In the records that come next, find every line with "accent". Return those lines.

SOURCE MATERIAL
★ ★ ★ ★
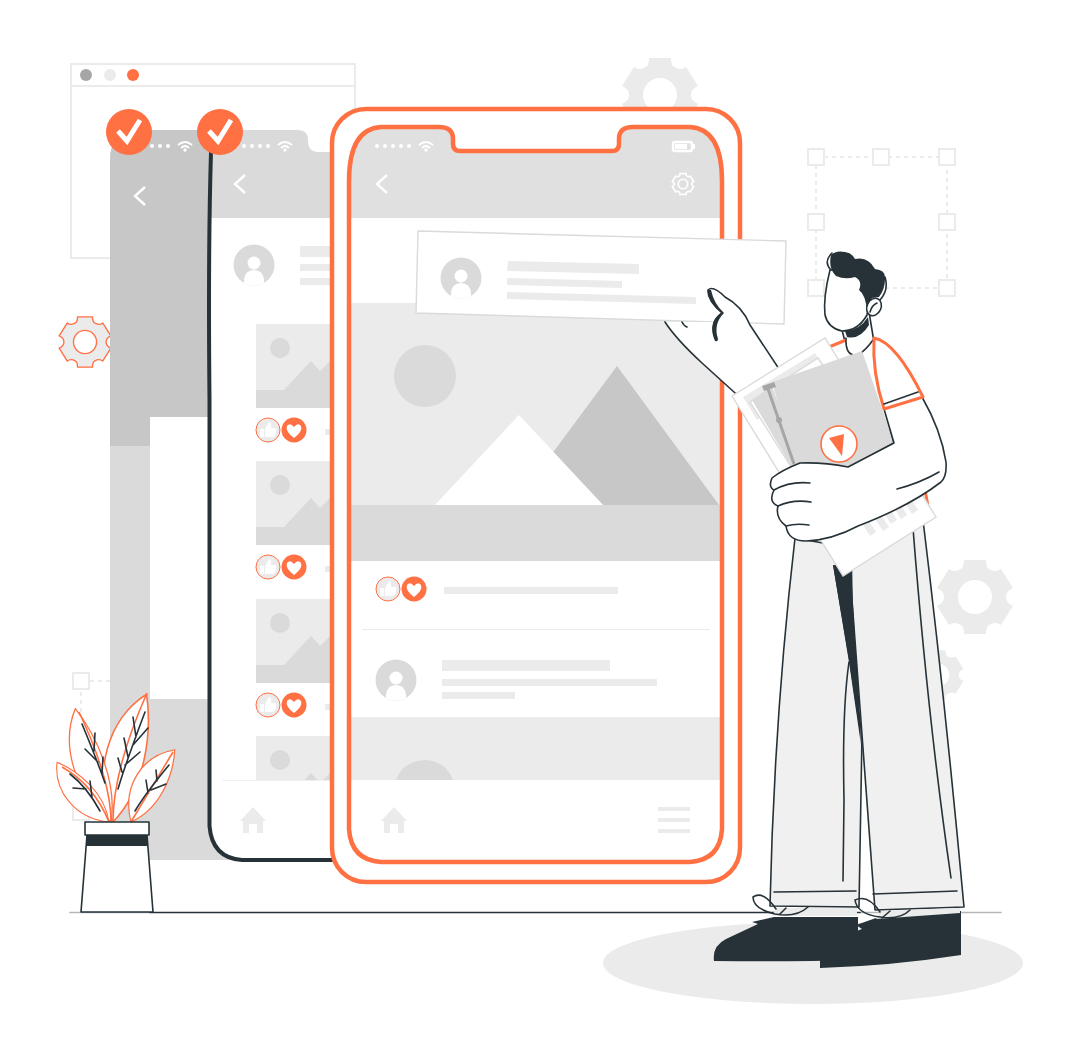
<!DOCTYPE html>
<html lang="en">
<head>
<meta charset="utf-8">
<title>App screens illustration</title>
<style>
:root{--accent:#ff7043;--ink:#263238;--white:#fff;--g1:#f0f0f0;--g2:#ebebeb;--g3:#e0e0e0;--g4:#dadada;--g5:#c7c7c7;--g6:#a6a6a6}
html,body{margin:0;background:var(--white);overflow:hidden}
svg{display:block;width:1081px;height:1062px}
.accent{fill:var(--accent)}.ink{fill:var(--ink)}.white{fill:var(--white)}
.g1{fill:var(--g1)}.g2{fill:var(--g2)}.g3{fill:var(--g3)}.g4{fill:var(--g4)}.g5{fill:var(--g5)}.g6{fill:var(--g6)}
.line{stroke:var(--ink);stroke-width:1.6;stroke-linecap:round;stroke-linejoin:round}
.none{fill:none}
.edge{stroke:var(--accent);stroke-linejoin:round}
.pale{stroke:var(--g2);stroke-width:2}
.paper{fill:var(--white);stroke:var(--g4);stroke-width:1.4}
.icon{fill:none;stroke:var(--white);stroke-width:2.4}
</style>
</head>
<body>
<svg viewBox="0 0 1081 1062" role="img" aria-label="A man places a card into one of three mobile app screens">
<defs>
<path id="gear" fill-rule="evenodd" d="M-11-37H11Q11-30 14-28Q21-24 26-28L38-9Q31-6 31 0Q31 6 38 9L26 28Q21 24 14 28Q11 30 11 37H-11Q-11 30-14 28Q-21 24-26 28L-38 9Q-31 6-31 0Q-31-6-38-9L-26-28Q-21-24-14-28Q-11-30-11-37ZM17 0A17 17 0 1 0-17 0A17 17 0 1 0 17 0Z"/>
<g id="check"><circle class="accent" r="23"/><path class="none" stroke="#fff" stroke-width="5" d="M-11-1L-2 9L11-12"/></g>
<clipPath id="avatar-clip"><circle r="20.5"/></clipPath>
<g id="avatar"><circle class="g4" r="20.5"/><g class="white" clip-path="url(#avatar-clip)"><circle cy="-2" r="6.5"/><path d="M-10 24V15Q-9 5 0 5Q9 5 10 15V24Z"/></g></g>
<g id="reactions"><circle class="g2 edge" r="12"/><path class="white" d="M-8-1H-4V7H-8ZM-3-1L1-8Q4-8 3-2H8Q9 0 7 6Q6 7-3 7Z"/><circle class="accent" cx="26" r="12.5"/><path class="white" d="M26 8Q17 1 19-4Q22-8 26-3Q30-8 33-4Q35 1 26 8Z"/></g>
<g id="signal"><g class="white"><circle r="2"/><circle cx="8" r="2"/><circle cx="16" r="2"/><circle cx="24" r="2"/><circle cx="32" r="2"/><circle cx="49" cy="4" r="1.7"/></g><path class="none" stroke="#fff" stroke-width="1.8" d="M42-1Q49-7 56-1M45 2Q49-2 53 2"/></g>
<path id="back" class="icon" d="M10-9L0 0L10 9"/>
<path id="home" class="g2" d="M-13 1L0-13L13 1H10V13H4V4H-4V13H-10V1Z"/>
<g id="thumb"><rect class="g2" width="80" height="84"/><circle class="g4" cx="24" cy="24" r="10"/><path class="g4" d="M0 66H28L55 37L64 47L74 37L80 44V84H0Z"/></g>
<rect id="handle" class="white pale" x="-8" y="-8" width="16" height="16"/>
<clipPath id="mid-clip"><rect x="211" y="128" width="130" height="652"/></clipPath>
<path id="screen" d="M381 127H439Q453 127 453 139V144Q453 151 460 151H612Q619 151 619 144V139Q619 127 633 127H690Q722 129 722 181V829Q720 860 690 862H381Q351 860 349 829V181Q349 129 381 127Z"/>
<clipPath id="screen-clip"><use href="#screen"/></clipPath>
<path id="leaf" class="white edge" stroke-width="1.6" d="M0 0C-32-42-28-100 4-132C18-96 24-40 0 0Z"/>
</defs>

<g id="backdrop">
<rect class="white pale" x="71" y="64" width="284" height="194"/>
<path class="pale" d="M71 86H355"/>
<circle class="g6" cx="86" cy="75" r="6"/><circle class="g2" cx="110" cy="75" r="6"/><circle class="accent" cx="133" cy="75" r="6"/>
<g class="g2"><use href="#gear" x="660" y="95"/><use href="#gear" x="975" y="597"/><use href="#gear" transform="translate(938 675) scale(.67)"/></g>
<use href="#gear" class="g2 edge" stroke-width="2" transform="translate(85 342) scale(.68)"/>
<rect class="none pale" stroke-dasharray="4 4" x="816" y="157" width="131" height="131"/>
<use href="#handle" x="816" y="157"/><use href="#handle" x="881" y="157"/><use href="#handle" x="947" y="157"/>
<use href="#handle" x="816" y="222"/><use href="#handle" x="947" y="222"/><use href="#handle" x="816" y="288"/><use href="#handle" x="947" y="288"/>
<path class="none pale" stroke-dasharray="4 4" d="M110 681H81V812"/>
<use href="#handle" x="81" y="681"/><use href="#handle" x="81" y="746"/><use href="#handle" x="81" y="812"/>
<ellipse class="g2" cx="813" cy="963" rx="210" ry="41"/>
<path class="line" d="M150 912.500H860"/><path class="line" stroke-opacity=".35" d="M70 912.500H150M860 912.500H1001"/>
</g>

<g id="phone-back">
<path class="g4" d="M110 160Q110 130 140 130H250V860H110Z"/>
<path class="g5" d="M110 160Q110 130 140 130H250V446H110Z"/>
<rect class="white" x="150" y="417" width="70" height="282"/>
<use href="#signal" x="136" y="146"/><use href="#back" x="135" y="196"/>
</g>

<g id="phone-middle">
<path class="white" d="M210 152H342V860H242Q210 858 210 826Z"/>
<path class="g4" d="M211 218V154Q213 130 240 130H298Q308 130 308 140Q308 152 318 152H342V218Z"/>
<use href="#signal" x="236" y="146"/><use href="#back" x="235" y="184"/>
<use href="#avatar" x="254" y="265"/>
<path class="g2" d="M300 246H340V257H300ZM300 264H340V271H300ZM300 278H340V285H300Z"/>
<g clip-path="url(#mid-clip)">
<use href="#thumb" x="256" y="324"/><use href="#thumb" x="256" y="461"/><use href="#thumb" x="256" y="599"/><use href="#thumb" x="256" y="736"/>
</g>
<use href="#reactions" x="268" y="430"/><use href="#reactions" x="268" y="567"/><use href="#reactions" x="268" y="705"/>
<path class="g2" d="M325 429H335V435H325ZM325 566H335V572H325ZM325 704H335V710H325Z"/>
<path stroke="#f0f0f0" d="M222 780.500H340"/>
<use href="#home" x="253" y="820"/>
<path class="none" stroke="#263238" stroke-width="4" d="M211 152Q208 250 209.500 400V826Q212 858 242 860H334"/>
</g>
<use href="#check" x="129" y="132"/><use href="#check" x="220" y="132"/>

<g id="phone-front">
<rect class="white edge" stroke-width="4.500" x="332" y="109" width="408" height="773" rx="34"/>
<g clip-path="url(#screen-clip)">
<rect class="white" x="349" y="127" width="373" height="735"/>
<rect class="g3" x="349" y="127" width="373" height="91"/>
<use href="#signal" x="377" y="146"/><use href="#back" x="377" y="184"/>
<rect class="icon" stroke-width="1" x="673" y="142" width="19" height="9" rx="2"/><path class="white" d="M675 144H687V149H675ZM693 144H695V149H693Z"/>
<use href="#gear" fill="none" stroke="#fff" stroke-width="6" transform="translate(683 184) scale(.28)"/>
<rect class="g2" x="349" y="303" width="373" height="203"/>
<circle class="g4" cx="425" cy="376" r="31"/>
<path class="g5" d="M617 366L719 505H590L540 470Z"/>
<path class="white" d="M434 506L519 415L604 506Z"/>
<rect class="g4" x="349" y="505" width="373" height="56"/>
<use href="#reactions" x="388" y="589"/><rect class="g2" x="444" y="587" width="174" height="7"/>
<path stroke="#ebebeb" d="M362 629.500H710"/>
<use href="#avatar" x="396" y="680"/>
<path class="g2" d="M442 660H610V671H442ZM442 679H657V686H442ZM442 692H515V699H442Z"/>
<rect class="g2" x="349" y="717" width="373" height="63"/>
<path class="g4" d="M396 780Q403 761 425 760Q446 761 453 780Z"/>
<use href="#home" x="394" y="820"/>
<path class="g2" d="M658 807H690V811H658ZM658 818H690V822H658ZM658 829H690V833H658Z"/>
</g>
<use href="#screen" class="none edge" stroke-width="4.500"/>
</g>

<g id="held-card">
<path class="paper" d="M418 231L786 241L784 324L416 313Z"/>
<use href="#avatar" x="461" y="278"/>
<path class="g2" d="M508 261L639 264V274L507 271ZM507 278L622 281V288L507 285ZM507 292L696 297V304L507 299Z"/>
</g>

<g id="reaching-arm">
<path class="white" d="M665 322Q676 339 702 363L745 402L785 378L750 325Q742 306 725 297Q713 286 708 290Q708 301 722 313L716 322Z"/>
<path class="line none" d="M665 322Q676 339 702 363L745 402M785 378L750 325Q742 306 725 297Q713 285 708 290Q707 300 722 313Q708 322 716 340M682 322Q684 326 687 327"/>
<path class="ink" d="M708 290Q707 301 722 313Q707 323 715 341Q718 342 718 339Q713 324 724 313Q714 304 711 290Z"/>
</g>

<g id="trousers">
<path class="g1 line" d="M795 538Q774 720 770 906L859 907L862 735L834 545Z"/>
<path class="ink" d="M833 565H853L861 740Q855 700 849 660Z"/>
<path class="g1 line" d="M851 545L852 600L875 910L964 907Q945 700 923 520Z"/>
<path class="ink" d="M833 565L851 570L861 745L849 662Z"/>
<path class="line none" d="M849 662Q842 710 844 800L843 881M774 892L856 891M873 894L957 891M913 528Q928 720 951 878"/>
</g>

<g id="shoes">
<path class="ink" d="M714 961Q712 946 726 939L758 924L752 922L774 917H858V960Q790 962 714 961Z"/>
<path class="ink" d="M820 968V945L862 929L856 925L876 918L961 911V955Q890 966 820 968Z"/>
<path class="g2" d="M776 908H857V916H772ZM880 911L960 908V913L876 919Z"/>
<path class="line none" d="M776 909Q763 890 753 897Q753 909 775 914Q796 918 808 907M780 914L786 908M880 912Q868 894 855 900Q857 914 880 917Q900 920 910 910M882 918L890 911"/>
</g>

<g id="head">
<path class="white line" d="M842 330L848 353Q858 362 874 342L869 312Z"/>
<path class="ink" d="M845 331Q860 330 868 317L869 325Q860 340 847 337Z"/>
<path class="white line" d="M830 270Q823 298 825 315Q828 328 842 331Q858 331 867 315L872 285Q858 266 830 270Z"/>
<path class="ink" d="M836 276Q828 268 831 255Q836 250 845 252Q852 253 855 259Q868 256 875 269Q886 270 885 279Q885 289 879 297L872 298L867 312Q866 295 859 290Q863 281 855 277Q845 280 836 276Z"/>
<path class="line none" d="M831 270Q823 262 832 253M885 277Q889 290 880 300"/>
<ellipse class="white line" cx="874" cy="307" rx="7" ry="9" transform="rotate(25 874 307)"/>
<path class="line none" d="M870 312Q872 305 877 303"/>
</g>

<g id="torso">
<path class="white" d="M830 346L846 340Q847 356 858 355Q868 350 873 338Q892 345 923 397L928 505L850 520L800 440Z"/>
<path class="none edge" stroke-width="3" d="M829 347L846 340M925 490L928 506"/>
<path class="line none" d="M846 338Q845 357 858 355Q866 350 873 340"/>
</g>

<g id="documents">
<path class="paper" d="M732 396L825 338L936 517L843 576Z"/>
<path class="g2" d="M743 397L815 353L829 376L757 420Z"/>
<path class="paper" d="M750 402L818 358L880 450L798 478Z"/>
<path class="g4" d="M752 400L772 386L800 464L792 468Z"/>
<path class="g2" d="M863 525L869 521L876 532L870 536ZM873 516L879 512L889 527L883 531ZM884 513L890 509L897 520L891 524ZM893 506L899 502L907 515L901 519ZM903 500L909 496L918 510L912 514Z"/>
<path class="g4" d="M772 382L862 351L894 443L848 468L797 472Z"/>
<path class="line none" d="M880 390L894 443L850 467"/>
<path stroke="#a6a6a6" stroke-width="3" d="M767 386L794 464"/><circle class="g6" cx="779" cy="420" r="3"/><path class="g6" d="M762 386L774 382L776 387L764 391Z"/>
<circle class="white edge" stroke-width="1.600" cx="839" cy="444" r="18"/>
<path class="accent" d="M829 438L844 434L842 456Z"/>
</g>

<g id="folded-arm">
<path class="white line" d="M884 409L894 443L848 467Q823 462 800 463Q782 470 772 478Q768 487 774 490Q768 502 778 506Q775 518 786 526Q788 541 806 541Q832 540 858 526Q910 506 941 482Q947 477 946 462Q941 430 922 397Z"/>
<path class="line none" d="M774 490Q790 481 810 483M778 506Q793 499 811 502M786 526Q796 523 809 525M897 489Q920 483 939 472"/>
<path class="white edge" stroke-width="3" d="M874 338Q896 342 923 397L884 409Q872 372 874 338Z"/>
<path class="line none" d="M884 404L918 392"/>
</g>

<g id="plant">
<use href="#leaf" transform="translate(113 822) rotate(13)"/>
<use href="#leaf" transform="translate(111 822) rotate(-19) scale(.8 .9)"/>
<use href="#leaf" transform="translate(109 822) rotate(-43) scale(.7 .6)"/>
<use href="#leaf" transform="translate(131 822) rotate(29) scale(.8 .64)"/>
<path class="none edge" stroke-width="1.600" d="M113 822Q113 770 147 693M111 822Q111 780 79 712M109 822Q94 785 62 767M131 822Q150 790 173 752"/>
<path class="line none" d="M118 789Q125 765 145 712M122 772L118 758M128 757L124 738M136 737L133 717M125 765L140 752M133 745L148 728M105 783Q97 760 82 724M98 762L85 749M94 751L95 733M102 774L103 757M100 811Q87 787 70 774M86 789L73 788M92 797L90 781M135 811Q145 794 169 765M148 793L146 780M151 790L166 784M157 781L156 770"/>
<path class="white line" d="M87 835H147L153 912H81Z"/>
<path class="ink" d="M87 834H147V846H86Z"/>
<rect class="white line" x="85" y="822" width="64" height="13"/>
</g>
</svg>
</body>
</html>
★ ★ ★ ★
SOLUTION FOR THIS EXERCISE
:root{--accent:#ff7043;--ink:#263238;--white:#fff;--g1:#f0f0f0;--g2:#ebebeb;--g3:#e0e0e0;--g4:#dadada;--g5:#c7c7c7;--g6:#a6a6a6}
.accent{fill:var(--accent)}.ink{fill:var(--ink)}.white{fill:var(--white)}
.edge{stroke:var(--accent);stroke-linejoin:round}
<g id="check"><circle class="accent" r="23"/><path class="none" stroke="#fff" stroke-width="5" d="M-11-1L-2 9L11-12"/></g>
<g id="reactions"><circle class="g2 edge" r="12"/><path class="white" d="M-8-1H-4V7H-8ZM-3-1L1-8Q4-8 3-2H8Q9 0 7 6Q6 7-3 7Z"/><circle class="accent" cx="26" r="12.5"/><path class="white" d="M26 8Q17 1 19-4Q22-8 26-3Q30-8 33-4Q35 1 26 8Z"/></g>
<circle class="g6" cx="86" cy="75" r="6"/><circle class="g2" cx="110" cy="75" r="6"/><circle class="accent" cx="133" cy="75" r="6"/>
<path class="accent" d="M829 438L844 434L842 456Z"/>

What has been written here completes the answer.